## [TASK TO COMPLETE]
Report the number of lines in the data where the word "width" appears, and add no other text.

## [EXTRACTED DATA]

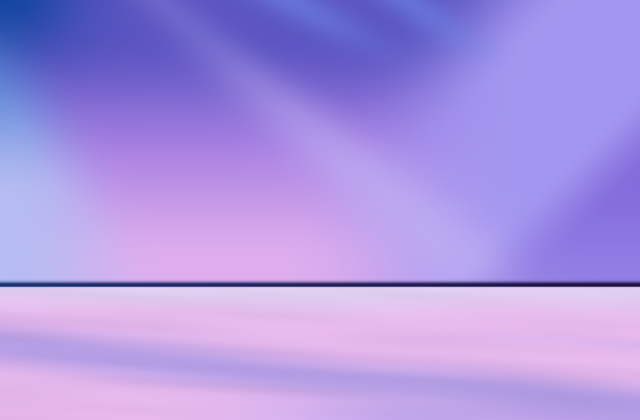
Reproduce this background procedurally as a WebGL 2 fragment shader.

```glsl
#version 300 es
precision highp float;
// A softly lit violet wall above a pale glossy floor.
// The wall is a vertical gradient crossed by slanted light and shadow;
// the floor is a pastel gradient with drifting, noise-bent streaks.

uniform vec2 u_resolution;
out vec4 outColor;

const float HORIZON = 0.32;
const float LINE_GLOW = 0.007;      // softness of the dark seam above the floor
const float STREAK_AMOUNT = 0.035;  // brightness variation of the floor

const vec3 WALL_TOP = vec3(0.36, 0.33, 0.76);
const vec3 WALL_MID = vec3(0.66, 0.50, 0.89);
const vec3 WALL_LOW = vec3(0.87, 0.68, 0.93);
const vec3 LAVENDER = vec3(0.64, 0.59, 0.94);
const vec3 BEAM     = vec3(0.75, 0.69, 0.95);
const vec3 GLINT    = vec3(0.43, 0.53, 0.90);
const vec3 SKY_HIGH = vec3(0.40, 0.55, 0.86);
const vec3 SKY_LOW  = vec3(0.71, 0.74, 0.95);
const vec3 DEEP     = vec3(0.06, 0.27, 0.62);
const vec3 SHADOW   = vec3(0.50, 0.40, 0.85);
const vec3 SEAM_L   = vec3(0.06, 0.16, 0.42);
const vec3 SEAM_R   = vec3(0.10, 0.03, 0.22);
const vec3 FLOOR_PALE   = vec3(0.87, 0.83, 0.95);
const vec3 FLOOR_PINK   = vec3(0.90, 0.72, 0.92);
const vec3 FLOOR_VIOLET = vec3(0.67, 0.60, 0.89);
const vec3 FLOOR_NEAR   = vec3(0.77, 0.66, 0.93);

float hash(vec2 p) {
  return fract(sin(dot(p, vec2(127.1, 311.7))) * 43758.5453);
}

float noise(vec2 p) {
  vec2 i = floor(p), f = fract(p);
  f = f * f * (3.0 - 2.0 * f);
  return mix(mix(hash(i), hash(i + vec2(1, 0)), f.x),
             mix(hash(i + vec2(0, 1)), hash(i + vec2(1, 1)), f.x), f.y);
}

float bell(float d, float width) {
  d /= width;
  return exp(-d * d);
}

// Signed distance from the line through a with direction dir
float across(vec2 p, vec2 a, vec2 dir) {
  dir = normalize(dir);
  return dot(p - a, vec2(-dir.y, dir.x));
}

vec3 wall(vec2 p) {
  vec3 col = mix(WALL_LOW, WALL_MID, smoothstep(0.36, 0.70, p.y));
  col = mix(col, WALL_TOP, smoothstep(0.60, 0.92, p.y));

  // Wide lavender light filling the right side
  float right = smoothstep(-0.10, 0.18, across(p, vec2(0.92, 0.80), vec2(1.0, 1.0)) * -1.0);
  col = mix(col, LAVENDER, right * smoothstep(0.66, 1.25, p.x));

  // Main diagonal beam, widening as it falls
  float fall = 1.0 - p.y;
  float d = across(p, vec2(0.73, 0.70), vec2(0.76, -0.65));
  col = mix(col, BEAM, bell(d, 0.045 + 0.09 * fall) * mix(0.18, 0.65, smoothstep(0.0, 0.5, fall)));

  // Blue glints entering from the top edge
  float fade = smoothstep(0.80, 1.0, p.y);
  float glints = bell(across(p, vec2(0.72, 0.98), vec2(1.0, -0.6)), 0.045)
               + bell(across(p, vec2(1.03, 0.95), vec2(1.0, -0.8)), 0.045);
  col = mix(col, GLINT, 0.55 * min(glints, 1.0) * fade);

  // Pale blue light along the left edge, deep blue in the corner
  float left = smoothstep(-0.10, 0.11, -across(p, vec2(0.0, 0.92), vec2(0.57, -0.83)));
  left *= smoothstep(0.42, 0.0, p.x);
  col = mix(col, mix(SKY_LOW, SKY_HIGH, smoothstep(0.52, 0.84, p.y)), left);
  col = mix(col, DEEP, 0.95 * bell(length((p - vec2(0.01, 1.02)) * vec2(0.85, 1.0)), 0.15));

  // Slanted shadow at the right
  float shade = smoothstep(-0.05, 0.11, -across(p, vec2(1.39, 0.595), vec2(1.0, 1.0)));
  return mix(col, SHADOW, shade * mix(0.50, 0.88, smoothstep(0.32, 0.58, p.y)));
}

vec3 ground(vec2 p) {
  float bend = noise(vec2(p.x * 2.5, p.y * 9.0)) - 0.5;
  float y = p.y + 0.025 * bend;
  vec3 col = mix(FLOOR_PINK, FLOOR_PALE, smoothstep(0.23, 0.32, y) * 0.85);

  // Near floor turns violet toward the right
  col = mix(col, FLOOR_NEAR, smoothstep(0.10, 0.0, y) * smoothstep(0.35, 1.0, p.x));

  // Broad violet band sloping down to the right
  float band = y - (0.172 - 0.09 * p.x);
  col = mix(col, FLOOR_VIOLET, 0.85 * bell(band, 0.048));

  // Thin lilac streak and fine horizontal sheen
  float streak = bell(y - (0.225 - 0.025 * p.x), 0.014) * smoothstep(0.7, 1.5, p.x);
  col = mix(col, FLOOR_NEAR, 0.35 * streak);
  float sheen = noise(vec2(p.x * 3.0, (p.y + 0.06 * p.x) * 45.0)) - 0.5;
  return col + STREAK_AMOUNT * sheen;
}

void main() {
  vec2 p = gl_FragCoord.xy / u_resolution.y;
  float pixel = 1.0 / u_resolution.y;
  float x = gl_FragCoord.x / u_resolution.x;

  // Dark seam: soft toward the wall, crisp toward the floor
  vec3 back = wall(p);
  float seam = bell(max(p.y - HORIZON - 0.002, 0.0), LINE_GLOW);
  back = mix(back, mix(SEAM_L, SEAM_R, x), 0.95 * seam);

  float above = smoothstep(-pixel, pixel, p.y - HORIZON + 0.003);
  outColor = vec4(mix(ground(p), back, above), 1.0);
}
```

## [RESPONSE]
2